Each year, about 500 people in the United States die from accidental carbon monoxide poisoning, and it's believed that many of these deaths could have been prevented with carbon monoxide alarms and public education. A research letter in the Journal of the American Medical Association describes an experiment that tests whether carbon monoxide can pass through walls. In the experiment, researchers found that the gas "diffused across single-layer gypsum wallboard of two thicknesses, double-layer wallboard and painted double-layer wallboard." In the JAMA letter, the researchers point out that 10 of the 25 states that require household carbon monoxide alarms make exceptions for homes without fuel-burning appliances or attached garages. These new findings suggest that even if the inside of your own home is not in danger, it's possible that the lethal gas could seep in from the home of a wall-sharing neighbor.
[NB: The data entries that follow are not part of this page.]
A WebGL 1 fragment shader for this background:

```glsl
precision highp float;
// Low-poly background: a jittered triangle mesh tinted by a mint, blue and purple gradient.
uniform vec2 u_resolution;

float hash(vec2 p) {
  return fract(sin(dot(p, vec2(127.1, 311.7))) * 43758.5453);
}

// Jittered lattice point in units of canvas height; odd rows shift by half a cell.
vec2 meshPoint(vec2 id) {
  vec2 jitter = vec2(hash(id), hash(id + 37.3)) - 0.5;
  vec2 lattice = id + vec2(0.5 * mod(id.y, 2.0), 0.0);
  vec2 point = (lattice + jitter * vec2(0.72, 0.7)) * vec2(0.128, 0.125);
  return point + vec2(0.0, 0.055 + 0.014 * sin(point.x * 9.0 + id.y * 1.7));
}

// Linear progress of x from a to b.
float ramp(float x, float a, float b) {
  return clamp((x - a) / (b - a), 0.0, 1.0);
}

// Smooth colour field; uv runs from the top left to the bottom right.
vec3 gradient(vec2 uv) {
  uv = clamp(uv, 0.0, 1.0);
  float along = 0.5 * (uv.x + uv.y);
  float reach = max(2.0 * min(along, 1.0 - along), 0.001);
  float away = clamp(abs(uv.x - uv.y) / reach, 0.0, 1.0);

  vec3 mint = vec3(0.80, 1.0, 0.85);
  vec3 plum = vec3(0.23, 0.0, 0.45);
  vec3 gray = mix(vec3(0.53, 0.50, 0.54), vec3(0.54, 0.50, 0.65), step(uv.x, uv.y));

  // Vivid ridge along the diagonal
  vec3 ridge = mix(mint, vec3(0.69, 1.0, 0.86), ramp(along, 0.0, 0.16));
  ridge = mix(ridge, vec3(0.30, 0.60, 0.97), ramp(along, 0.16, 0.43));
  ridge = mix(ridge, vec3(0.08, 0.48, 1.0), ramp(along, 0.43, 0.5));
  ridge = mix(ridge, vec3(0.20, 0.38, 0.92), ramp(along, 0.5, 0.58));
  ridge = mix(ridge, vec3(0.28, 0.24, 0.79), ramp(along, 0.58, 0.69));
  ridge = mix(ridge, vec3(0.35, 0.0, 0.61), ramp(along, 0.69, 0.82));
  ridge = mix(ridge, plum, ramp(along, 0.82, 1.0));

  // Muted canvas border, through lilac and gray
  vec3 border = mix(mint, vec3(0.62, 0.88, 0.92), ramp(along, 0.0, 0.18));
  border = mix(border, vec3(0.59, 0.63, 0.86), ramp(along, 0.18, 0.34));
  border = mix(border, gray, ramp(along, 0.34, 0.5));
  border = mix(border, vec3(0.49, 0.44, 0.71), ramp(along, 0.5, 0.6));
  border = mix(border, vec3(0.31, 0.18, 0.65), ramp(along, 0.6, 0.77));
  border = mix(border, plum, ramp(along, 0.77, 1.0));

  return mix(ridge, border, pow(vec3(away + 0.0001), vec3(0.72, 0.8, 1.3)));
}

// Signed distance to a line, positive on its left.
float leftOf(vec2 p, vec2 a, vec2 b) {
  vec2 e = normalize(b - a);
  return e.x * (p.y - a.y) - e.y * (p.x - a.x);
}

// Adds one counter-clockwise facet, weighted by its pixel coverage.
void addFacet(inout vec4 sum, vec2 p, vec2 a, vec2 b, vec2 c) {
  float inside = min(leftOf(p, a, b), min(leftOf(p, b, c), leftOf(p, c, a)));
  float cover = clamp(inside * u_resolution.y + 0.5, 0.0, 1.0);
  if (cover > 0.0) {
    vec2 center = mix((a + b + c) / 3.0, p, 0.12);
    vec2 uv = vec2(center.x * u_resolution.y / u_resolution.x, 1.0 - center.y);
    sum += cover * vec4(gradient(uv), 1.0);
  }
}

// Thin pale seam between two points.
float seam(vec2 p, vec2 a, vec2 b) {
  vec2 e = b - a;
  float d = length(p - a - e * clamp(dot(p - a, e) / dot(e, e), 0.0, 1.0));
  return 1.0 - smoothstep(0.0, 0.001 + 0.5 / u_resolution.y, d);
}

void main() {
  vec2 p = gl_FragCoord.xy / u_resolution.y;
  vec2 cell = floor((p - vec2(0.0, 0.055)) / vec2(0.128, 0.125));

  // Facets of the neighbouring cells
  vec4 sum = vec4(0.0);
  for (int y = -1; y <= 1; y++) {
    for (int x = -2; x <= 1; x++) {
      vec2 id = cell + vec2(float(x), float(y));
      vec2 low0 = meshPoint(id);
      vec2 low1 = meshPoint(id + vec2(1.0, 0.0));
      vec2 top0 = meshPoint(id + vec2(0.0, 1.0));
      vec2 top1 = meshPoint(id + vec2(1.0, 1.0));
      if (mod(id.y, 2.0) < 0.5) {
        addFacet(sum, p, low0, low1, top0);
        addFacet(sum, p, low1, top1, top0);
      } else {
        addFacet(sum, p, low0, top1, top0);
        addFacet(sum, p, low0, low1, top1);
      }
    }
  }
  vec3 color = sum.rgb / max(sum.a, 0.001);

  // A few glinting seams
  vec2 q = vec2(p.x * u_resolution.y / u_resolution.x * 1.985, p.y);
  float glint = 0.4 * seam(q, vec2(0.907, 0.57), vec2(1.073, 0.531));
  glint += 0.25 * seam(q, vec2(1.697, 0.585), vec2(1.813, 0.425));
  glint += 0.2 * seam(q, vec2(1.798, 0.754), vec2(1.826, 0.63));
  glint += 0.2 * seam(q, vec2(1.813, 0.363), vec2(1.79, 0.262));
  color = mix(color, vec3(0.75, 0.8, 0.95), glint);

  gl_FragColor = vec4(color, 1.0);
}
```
To prevent carbon monoxide poisoning from your home appliances, the U.S. Centers for Disease Control and Prevention suggests you install a battery-operated carbon monoxide detector. Already have one? Make sure the batteries are still charged, and make a habit of replacing them each spring and fall. Here are more tips from the CDC. It's also helpful to recognize the symptoms of carbon monoxide poisoning, which, at moderate levels, include severe headaches, dizziness, nausea and more. If you have these symptoms and suspect they're due to carbon monoxide poisoning, immediately seek fresh air, leave the house and head to the emergency room. For more tips from the U.S. Environmental Protection Agency, see their PDF guide: Protect Your Family and Yourself from Carbon Monoxide Poisoning.
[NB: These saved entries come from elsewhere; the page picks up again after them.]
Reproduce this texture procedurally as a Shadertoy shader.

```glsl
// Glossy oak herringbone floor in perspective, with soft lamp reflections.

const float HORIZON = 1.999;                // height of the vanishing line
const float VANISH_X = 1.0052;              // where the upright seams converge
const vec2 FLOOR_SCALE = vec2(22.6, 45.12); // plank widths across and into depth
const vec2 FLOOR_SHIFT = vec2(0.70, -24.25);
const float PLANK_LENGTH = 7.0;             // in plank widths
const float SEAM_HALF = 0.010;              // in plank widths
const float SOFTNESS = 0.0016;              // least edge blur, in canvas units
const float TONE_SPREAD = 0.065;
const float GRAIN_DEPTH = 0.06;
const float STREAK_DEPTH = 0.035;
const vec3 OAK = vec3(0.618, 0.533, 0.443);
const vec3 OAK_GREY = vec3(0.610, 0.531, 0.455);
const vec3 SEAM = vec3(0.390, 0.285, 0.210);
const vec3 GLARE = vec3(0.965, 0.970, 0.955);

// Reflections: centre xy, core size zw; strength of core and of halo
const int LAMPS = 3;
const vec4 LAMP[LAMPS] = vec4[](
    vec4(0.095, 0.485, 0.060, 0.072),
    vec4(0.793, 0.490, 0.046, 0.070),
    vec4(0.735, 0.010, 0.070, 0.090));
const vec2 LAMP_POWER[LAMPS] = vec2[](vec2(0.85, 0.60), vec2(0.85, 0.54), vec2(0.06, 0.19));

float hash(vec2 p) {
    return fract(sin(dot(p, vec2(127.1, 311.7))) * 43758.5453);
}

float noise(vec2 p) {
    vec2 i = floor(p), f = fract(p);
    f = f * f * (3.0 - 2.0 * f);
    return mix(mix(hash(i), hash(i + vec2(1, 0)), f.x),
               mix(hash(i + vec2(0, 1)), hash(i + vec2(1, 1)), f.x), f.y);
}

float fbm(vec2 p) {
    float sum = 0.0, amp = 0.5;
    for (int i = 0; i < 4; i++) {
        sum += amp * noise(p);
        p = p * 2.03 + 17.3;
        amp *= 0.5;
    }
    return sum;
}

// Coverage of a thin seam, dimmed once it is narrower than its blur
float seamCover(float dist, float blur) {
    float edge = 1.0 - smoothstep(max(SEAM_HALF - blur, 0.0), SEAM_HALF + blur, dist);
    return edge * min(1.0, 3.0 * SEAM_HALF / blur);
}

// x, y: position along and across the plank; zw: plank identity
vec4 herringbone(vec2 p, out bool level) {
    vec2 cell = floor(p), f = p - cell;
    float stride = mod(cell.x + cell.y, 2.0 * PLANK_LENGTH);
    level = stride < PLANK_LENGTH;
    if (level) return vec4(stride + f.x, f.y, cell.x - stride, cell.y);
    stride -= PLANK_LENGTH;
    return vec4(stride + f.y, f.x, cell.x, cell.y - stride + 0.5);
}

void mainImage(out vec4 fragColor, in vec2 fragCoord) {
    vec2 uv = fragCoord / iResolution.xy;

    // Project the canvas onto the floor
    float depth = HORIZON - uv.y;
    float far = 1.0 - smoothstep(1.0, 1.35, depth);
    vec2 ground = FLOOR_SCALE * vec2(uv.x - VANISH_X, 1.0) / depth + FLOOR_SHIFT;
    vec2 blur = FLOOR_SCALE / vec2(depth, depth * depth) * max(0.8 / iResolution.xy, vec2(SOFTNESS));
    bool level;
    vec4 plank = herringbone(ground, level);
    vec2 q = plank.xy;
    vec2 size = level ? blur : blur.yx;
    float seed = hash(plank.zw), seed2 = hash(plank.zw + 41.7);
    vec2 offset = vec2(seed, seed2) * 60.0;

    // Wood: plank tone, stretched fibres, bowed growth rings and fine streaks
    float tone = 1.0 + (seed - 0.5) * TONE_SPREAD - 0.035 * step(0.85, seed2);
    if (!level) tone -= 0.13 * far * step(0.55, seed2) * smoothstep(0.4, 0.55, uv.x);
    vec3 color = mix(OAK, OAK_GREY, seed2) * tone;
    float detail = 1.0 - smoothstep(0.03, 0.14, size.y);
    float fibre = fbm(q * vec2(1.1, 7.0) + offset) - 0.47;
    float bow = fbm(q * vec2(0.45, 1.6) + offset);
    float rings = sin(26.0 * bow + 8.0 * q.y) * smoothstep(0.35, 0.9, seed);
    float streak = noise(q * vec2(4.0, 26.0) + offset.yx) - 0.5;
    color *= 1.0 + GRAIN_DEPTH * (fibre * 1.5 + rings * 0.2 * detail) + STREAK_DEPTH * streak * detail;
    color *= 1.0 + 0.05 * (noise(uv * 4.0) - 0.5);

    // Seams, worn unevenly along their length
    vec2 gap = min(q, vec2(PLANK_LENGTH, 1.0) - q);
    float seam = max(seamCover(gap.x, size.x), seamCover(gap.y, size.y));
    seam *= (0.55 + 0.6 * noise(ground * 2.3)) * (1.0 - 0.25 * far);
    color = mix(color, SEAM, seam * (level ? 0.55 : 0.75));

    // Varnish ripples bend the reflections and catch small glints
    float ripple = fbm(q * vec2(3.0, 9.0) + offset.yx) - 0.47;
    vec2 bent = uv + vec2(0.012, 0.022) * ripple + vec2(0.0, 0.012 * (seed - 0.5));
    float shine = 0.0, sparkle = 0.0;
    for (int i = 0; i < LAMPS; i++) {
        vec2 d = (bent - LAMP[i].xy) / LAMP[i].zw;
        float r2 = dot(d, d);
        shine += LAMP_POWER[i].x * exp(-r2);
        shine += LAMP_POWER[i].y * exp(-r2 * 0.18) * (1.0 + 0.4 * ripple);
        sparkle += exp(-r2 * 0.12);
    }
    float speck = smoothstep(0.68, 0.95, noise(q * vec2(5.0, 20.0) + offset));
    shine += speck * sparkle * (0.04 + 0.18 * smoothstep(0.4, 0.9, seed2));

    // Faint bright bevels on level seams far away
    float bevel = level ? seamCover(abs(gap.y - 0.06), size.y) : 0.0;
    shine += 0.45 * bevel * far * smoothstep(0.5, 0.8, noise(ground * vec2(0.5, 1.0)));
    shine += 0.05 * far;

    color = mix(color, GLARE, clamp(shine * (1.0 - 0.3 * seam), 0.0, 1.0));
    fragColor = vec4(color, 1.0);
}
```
Our Titanic Obesity Problem
The annual "F as in Fat" report, issued jointly by the Trust for America's Health and the Robert Wood Johnson Foundation, is hot off the presses for 2013. The punch line is this seemingly welcome news: Obesity rates in the United States, overall, have leveled off. We'll get back to that, but let's establish some relevant context first, writes U.S. News blogger David Katz.
In 2008, Shiriki Kumanyika and colleagues at Johns Hopkins published a paper in Obesity projecting that, should prevailing trends persist, by or about the middle of this century, every adult in the United States – but for a possible rounding error – would be overweight or obese. The analytical modeling was robust, the team of investigators highly accomplished and the effort both thoughtful and diligent. But even so, the projection was almost certainly wrong.
It was wrong for the same reasons that someone analyzing the sinking of the Titanic would have been wrong to project that eventually everyone would be soaked, if not drowned. [Read more: Our Titanic Obesity Problem]
How to Have a Fit and Healthy Pregnancy
Whoever told you being fit and healthy while you're pregnant is impossible lied to you, writes U.S. News blogger Jolynn Toma. As I near the 37-week mark, some people have commented that it's easy for me to work out and eat healthy because it's my job.
They couldn't be more wrong. Sure it may be a smidge easier than someone who doesn't work out or eat healthy on a regular basis, but I've definitely had my ups and downs.
Being pregnant has been a learning experience unlike any other – mentally, physically and emotionally. For the first 16 weeks, saltines and Sierra Mist were my best friends. [Read more: How to Have a Fit and Healthy Pregnancy]